PANEL 6 of the 2013 Graduate History Conference features presentations and papers under the topic of "World War What?: The Obligatory World War II Panel."

Creative Commons License

Creative Commons Attribution-Noncommercial 4.0 License
This work is licensed under a Creative Commons Attribution-Noncommercial-Share Alike 4.0 License.

 
Mar 29th, 10:45 AM Mar 29th, 12:00 PM

'An Explosive of Quite Unimaginable Force': Did Werner Heisenberg Obstruct German Atomic Bomb Research?

Campus Center, Room 3545, University of Massachusetts Boston
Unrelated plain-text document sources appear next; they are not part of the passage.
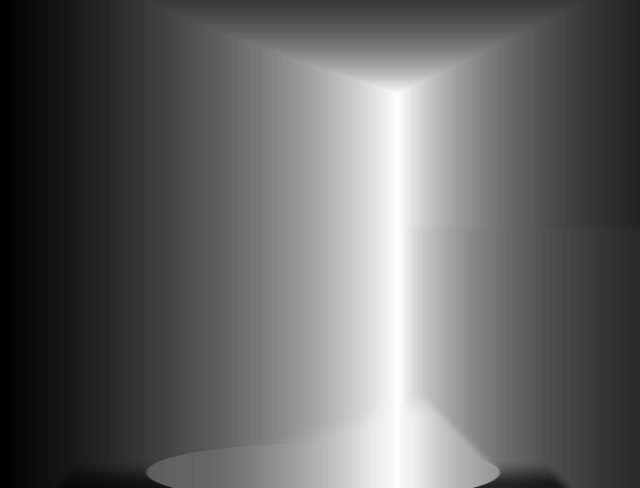
This texture map is drawn by a Shadertoy shader. Its source:

```glsl
// Depth falloff along a receding plane: 1 at the far corner, 0 at the near end
float recede(float d, float k) {
    d = clamp(d, 0.0, 1.0);
    return (1.0 - d) * k / (k + d);
}

// Three planes meeting at one far corner
float roomDepth(vec2 uv) {
    vec2 corner = vec2(0.622, 0.808);
    float across = clamp((uv.x - corner.x) / (1.0 - corner.x), 0.0, 1.0);
    float leftWall = recede(1.0 - uv.x / corner.x, 0.956);
    float rightWall = mix(0.13, 1.0, recede(across, 0.71));
    float ceiling = mix(0.22, 1.0, recede((uv.y - corner.y) / (1.0 - corner.y), 0.95));

    // Faint horizontal step on the right wall
    float lowerPanel = 1.0 - smoothstep(0.530, 0.537, uv.y);
    rightWall += lowerPanel * smoothstep(0.0, 0.1, across) * mix(-0.03, 0.03, across);
    return min(min(leftWall, rightWall), ceiling);
}

// Rounded base with a soft tent rising toward the corner line
float moundMask(vec2 uv) {
    float radius = length((uv - vec2(0.505, 0.032)) / vec2(0.277, 0.06));
    float base = 1.0 - smoothstep(0.985, 1.01, radius);
    float leftSlope = 0.027 + (uv.x - 0.228) * 0.388;
    float rightSlope = 0.046 + (0.78 - uv.x) * 1.28;
    float tent = smoothstep(-0.01, 0.05, leftSlope - uv.y)
               * smoothstep(-0.005, 0.03, rightSlope - uv.y)
               * smoothstep(0.025, 0.045, uv.y);
    return max(base, tent);
}

void mainImage(out vec4 fragColor, in vec2 fragCoord) {
    vec2 uv = fragCoord / iResolution.xy;
    float shade = roomDepth(uv);

    // Floor shadow on both sides of the mound
    float mound = moundMask(uv);
    float span = smoothstep(0.08, 0.10, uv.x - uv.y * 0.6)
               * (1.0 - smoothstep(0.87, 0.90, uv.x + uv.y * 0.6));
    float shadow = span * (1.0 - smoothstep(0.0, 0.06, uv.y)) * (1.0 - mound);
    shade *= 1.0 - 0.7 * shadow;

    // The mound lifts the shade most near its outer tips
    float tips = smoothstep(0.15, 0.277, abs(uv.x - 0.505));
    float lift = mix(0.04, 0.13, tips) + 0.05 * smoothstep(0.62, 0.66, uv.x) * (1.0 - tips);
    shade += mound * lift * smoothstep(1.0, 0.85, shade);

    // Slight tonal banding
    shade = mix(shade, (floor(shade * 64.0) + 0.5) / 64.0, 0.5);
    fragColor = vec4(vec3(clamp(shade, 0.0, 0.99)), 1.0);
}
```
Why was Nazi Germany unable to acquire an atomic bomb during World War II? An answer to this question necessarily involves an analysis of the wartime conduct of Werner Heisenberg. As the undisputed leader of German nuclear research, Heisenberg was integral to the successful production of a bomb. Heisenberg claimed after the war that the Nazis lacked the economic resources for this project. Moreover, Nazi military strategy ruled out such a sustained long-term commitment in armaments development. Heisenberg explained that he personally felt fortunate that these circumstances prevented Hitler from having a bomb. He argued that he merely “pretended” to pursue a bomb for the Nazis. Far from supporting a bomb, Heisenberg’s explanations reveal two wartime objectives: a) to preserve the German scientific enterprise from destruction by Nazi ideology, and b) to prevent the production of an atomic bomb.
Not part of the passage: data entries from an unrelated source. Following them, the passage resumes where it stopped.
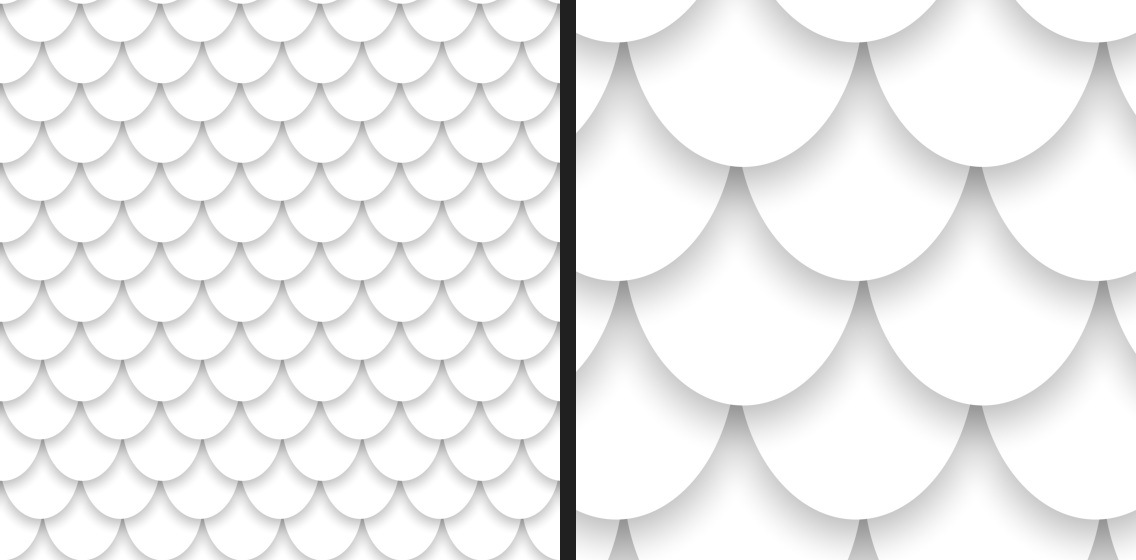
Left: the whole. Right: its middle third, enlarged.
Write a WebGL 2 fragment shader that draws this pattern.

```glsl
#version 300 es
precision highp float;
// Overlapping white paper scales in staggered rows, each casting a soft shadow.

uniform vec2 u_resolution;
out vec4 fragColor;

const vec2  PERIOD          = vec2(0.1427, 0.1420);   // one scale across, two rows down
const vec2  FIRST_ROW       = vec2(0.0719, 0.0746);   // centre x and bottom edge, from the top left
const vec2  SECOND_ROW      = vec2(0.0049, 0.1487);
const vec2  SCALE_RADII     = vec2(0.0714, 0.0990);
const float SHADOW_DROP     = 0.0078;
const float SHADOW_BLUR     = 0.0240;
const float SHADOW_STRENGTH = 0.30;
const vec3  PAPER           = vec3(1.0);
const vec3  SHADOW_COLOR    = vec3(0.0);

// Approximate signed distance to a half ellipse with straight sides above it.
float scaleDistance(vec2 p) {
    p.y = min(p.y, 0.0);
    float k = length(p / SCALE_RADII);
    float slope = length(p / (SCALE_RADII * SCALE_RADII));
    return k * (k - 1.0) / max(slope, 1e-4);
}

// Lays one row of scales, with its shadow, over the rows beneath.
vec3 layRow(vec3 beneath, vec2 p, vec2 anchor, float edge) {
    float x = p.x - anchor.x;
    x -= PERIOD.x * floor(x / PERIOD.x + 0.5);
    float y = anchor.y - p.y - SCALE_RADII.y;   // height above the ellipse centre

    float light = 1.0;
    float nearest = 1.0;
    for (int column = -1; column <= 1; column++) {
        vec2 q = vec2(x - float(column) * PERIOD.x, y);
        nearest = min(nearest, scaleDistance(q));
        float shadowDistance = scaleDistance(q + vec2(0.0, SHADOW_DROP));
        float shade = 1.0 - smoothstep(-SHADOW_BLUR, SHADOW_BLUR, shadowDistance);
        light *= 1.0 - SHADOW_STRENGTH * shade;
    }
    vec3 shaded = mix(SHADOW_COLOR, beneath, light);
    float cover = 1.0 - smoothstep(-edge, edge, nearest);
    return mix(shaded, PAPER, cover);
}

void main() {
    vec2 p = gl_FragCoord.xy / u_resolution;
    p.y = 1.0 - p.y;   // measure downwards, so upper rows overlap lower ones
    float edge = 0.75 / min(u_resolution.x, u_resolution.y);

    // Stack the nearby rows from the lowest to the highest.
    float pair = floor((p.y - FIRST_ROW.y) / PERIOD.y);
    vec3 color = PAPER;
    for (int i = 2; i >= 0; i--) {
        vec2 drop = vec2(0.0, (pair + float(i)) * PERIOD.y);
        color = layRow(color, p, SECOND_ROW + drop, edge);
        color = layRow(color, p, FIRST_ROW + drop, edge);
    }
    fragColor = vec4(color, 1.0);
}
```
Some historians believe Heisenberg’s post-war explanations of his conduct were a disingenuous effort to obscure his scientific shortcomings and Nazi support. But if Heisenberg’s explanations of his conduct were genuine, what should the historian expect to find in his wartime historical record? Assuming that Heisenberg was only “pretending” to support the Nazis, one can expect to find: 1) a mix of pro- and anti-Nazi actions, 2) no gratuitous pro-Nazi actions devoid of any strategic value for his objectives. This paper uses the above interpretive framework to analyze four key wartime actions of Heisenberg’s: 1) a 1941 conversation with the Danish physicist Niels Bohr, 2) a February 1942 lecture for Nazi officials, 3) a similar lecture in June 1942, and 4) Heisenberg’s acceptance of the Nazi-appointed director position at the Kaiser Wilhelm Institute for Physics. I conclude that while the historical evidence is not uniformly in his favor, Heisenberg’s explanation of his wartime conduct and objectives holds up under a closer examination.

 

To view the content in your browser, please download Adobe Reader or, alternately,
you may Download the file to your hard drive.
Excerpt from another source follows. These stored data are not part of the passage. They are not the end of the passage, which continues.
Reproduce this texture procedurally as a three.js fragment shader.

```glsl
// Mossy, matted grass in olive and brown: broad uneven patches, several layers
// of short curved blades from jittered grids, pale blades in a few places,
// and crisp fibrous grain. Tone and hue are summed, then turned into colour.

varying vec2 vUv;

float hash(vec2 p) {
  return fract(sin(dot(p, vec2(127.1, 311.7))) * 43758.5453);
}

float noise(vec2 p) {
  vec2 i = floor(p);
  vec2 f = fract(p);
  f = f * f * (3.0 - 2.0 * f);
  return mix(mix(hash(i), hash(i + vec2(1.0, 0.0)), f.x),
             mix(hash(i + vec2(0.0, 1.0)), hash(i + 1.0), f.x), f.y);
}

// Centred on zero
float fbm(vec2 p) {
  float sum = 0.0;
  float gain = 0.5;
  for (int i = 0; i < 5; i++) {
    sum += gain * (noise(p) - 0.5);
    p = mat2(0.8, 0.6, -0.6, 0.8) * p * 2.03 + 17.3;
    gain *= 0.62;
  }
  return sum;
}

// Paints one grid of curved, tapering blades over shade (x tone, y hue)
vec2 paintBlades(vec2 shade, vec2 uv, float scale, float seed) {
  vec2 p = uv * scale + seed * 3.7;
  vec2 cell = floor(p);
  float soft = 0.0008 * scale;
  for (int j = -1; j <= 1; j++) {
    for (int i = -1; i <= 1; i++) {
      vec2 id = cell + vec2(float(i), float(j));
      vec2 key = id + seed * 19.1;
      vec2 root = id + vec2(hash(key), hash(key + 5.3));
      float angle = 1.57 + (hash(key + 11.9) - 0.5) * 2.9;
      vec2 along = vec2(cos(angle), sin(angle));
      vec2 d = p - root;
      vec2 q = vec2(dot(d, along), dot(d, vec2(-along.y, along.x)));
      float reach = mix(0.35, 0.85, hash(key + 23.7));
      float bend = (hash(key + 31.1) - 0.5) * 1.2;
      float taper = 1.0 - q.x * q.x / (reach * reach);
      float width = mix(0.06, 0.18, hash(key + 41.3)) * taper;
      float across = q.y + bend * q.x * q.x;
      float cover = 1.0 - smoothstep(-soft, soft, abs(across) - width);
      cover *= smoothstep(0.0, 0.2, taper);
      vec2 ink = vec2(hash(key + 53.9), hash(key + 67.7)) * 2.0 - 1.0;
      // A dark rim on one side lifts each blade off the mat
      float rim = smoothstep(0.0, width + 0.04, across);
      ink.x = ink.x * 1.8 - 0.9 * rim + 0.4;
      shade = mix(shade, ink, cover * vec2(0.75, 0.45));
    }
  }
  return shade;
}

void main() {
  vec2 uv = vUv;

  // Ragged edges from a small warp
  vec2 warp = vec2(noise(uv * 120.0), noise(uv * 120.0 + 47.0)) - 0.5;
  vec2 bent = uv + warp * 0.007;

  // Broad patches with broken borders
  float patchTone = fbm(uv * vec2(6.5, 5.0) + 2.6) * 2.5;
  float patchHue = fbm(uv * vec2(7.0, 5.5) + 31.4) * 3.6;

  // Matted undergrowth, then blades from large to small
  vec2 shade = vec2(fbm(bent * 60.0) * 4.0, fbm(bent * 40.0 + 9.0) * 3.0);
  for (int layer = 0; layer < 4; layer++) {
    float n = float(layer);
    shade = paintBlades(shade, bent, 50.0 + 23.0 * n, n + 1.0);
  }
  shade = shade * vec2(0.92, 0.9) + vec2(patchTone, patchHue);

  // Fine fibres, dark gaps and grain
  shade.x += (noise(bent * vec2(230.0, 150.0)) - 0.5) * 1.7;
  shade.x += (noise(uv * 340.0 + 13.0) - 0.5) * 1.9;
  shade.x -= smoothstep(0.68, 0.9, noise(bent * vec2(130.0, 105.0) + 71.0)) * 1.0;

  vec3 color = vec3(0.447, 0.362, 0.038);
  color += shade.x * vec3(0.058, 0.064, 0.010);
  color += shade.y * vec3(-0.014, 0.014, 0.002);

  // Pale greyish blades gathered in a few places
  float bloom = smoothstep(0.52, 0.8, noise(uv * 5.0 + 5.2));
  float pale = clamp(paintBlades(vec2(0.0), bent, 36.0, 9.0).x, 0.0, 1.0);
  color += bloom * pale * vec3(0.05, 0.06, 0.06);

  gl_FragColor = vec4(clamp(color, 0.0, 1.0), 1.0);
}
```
NOTE: The latest versions of Adobe Reader do not support viewing PDF files within Firefox on Mac OS and if you are using a modern (Intel) Mac, there is no official plugin for viewing PDF files within the browser window.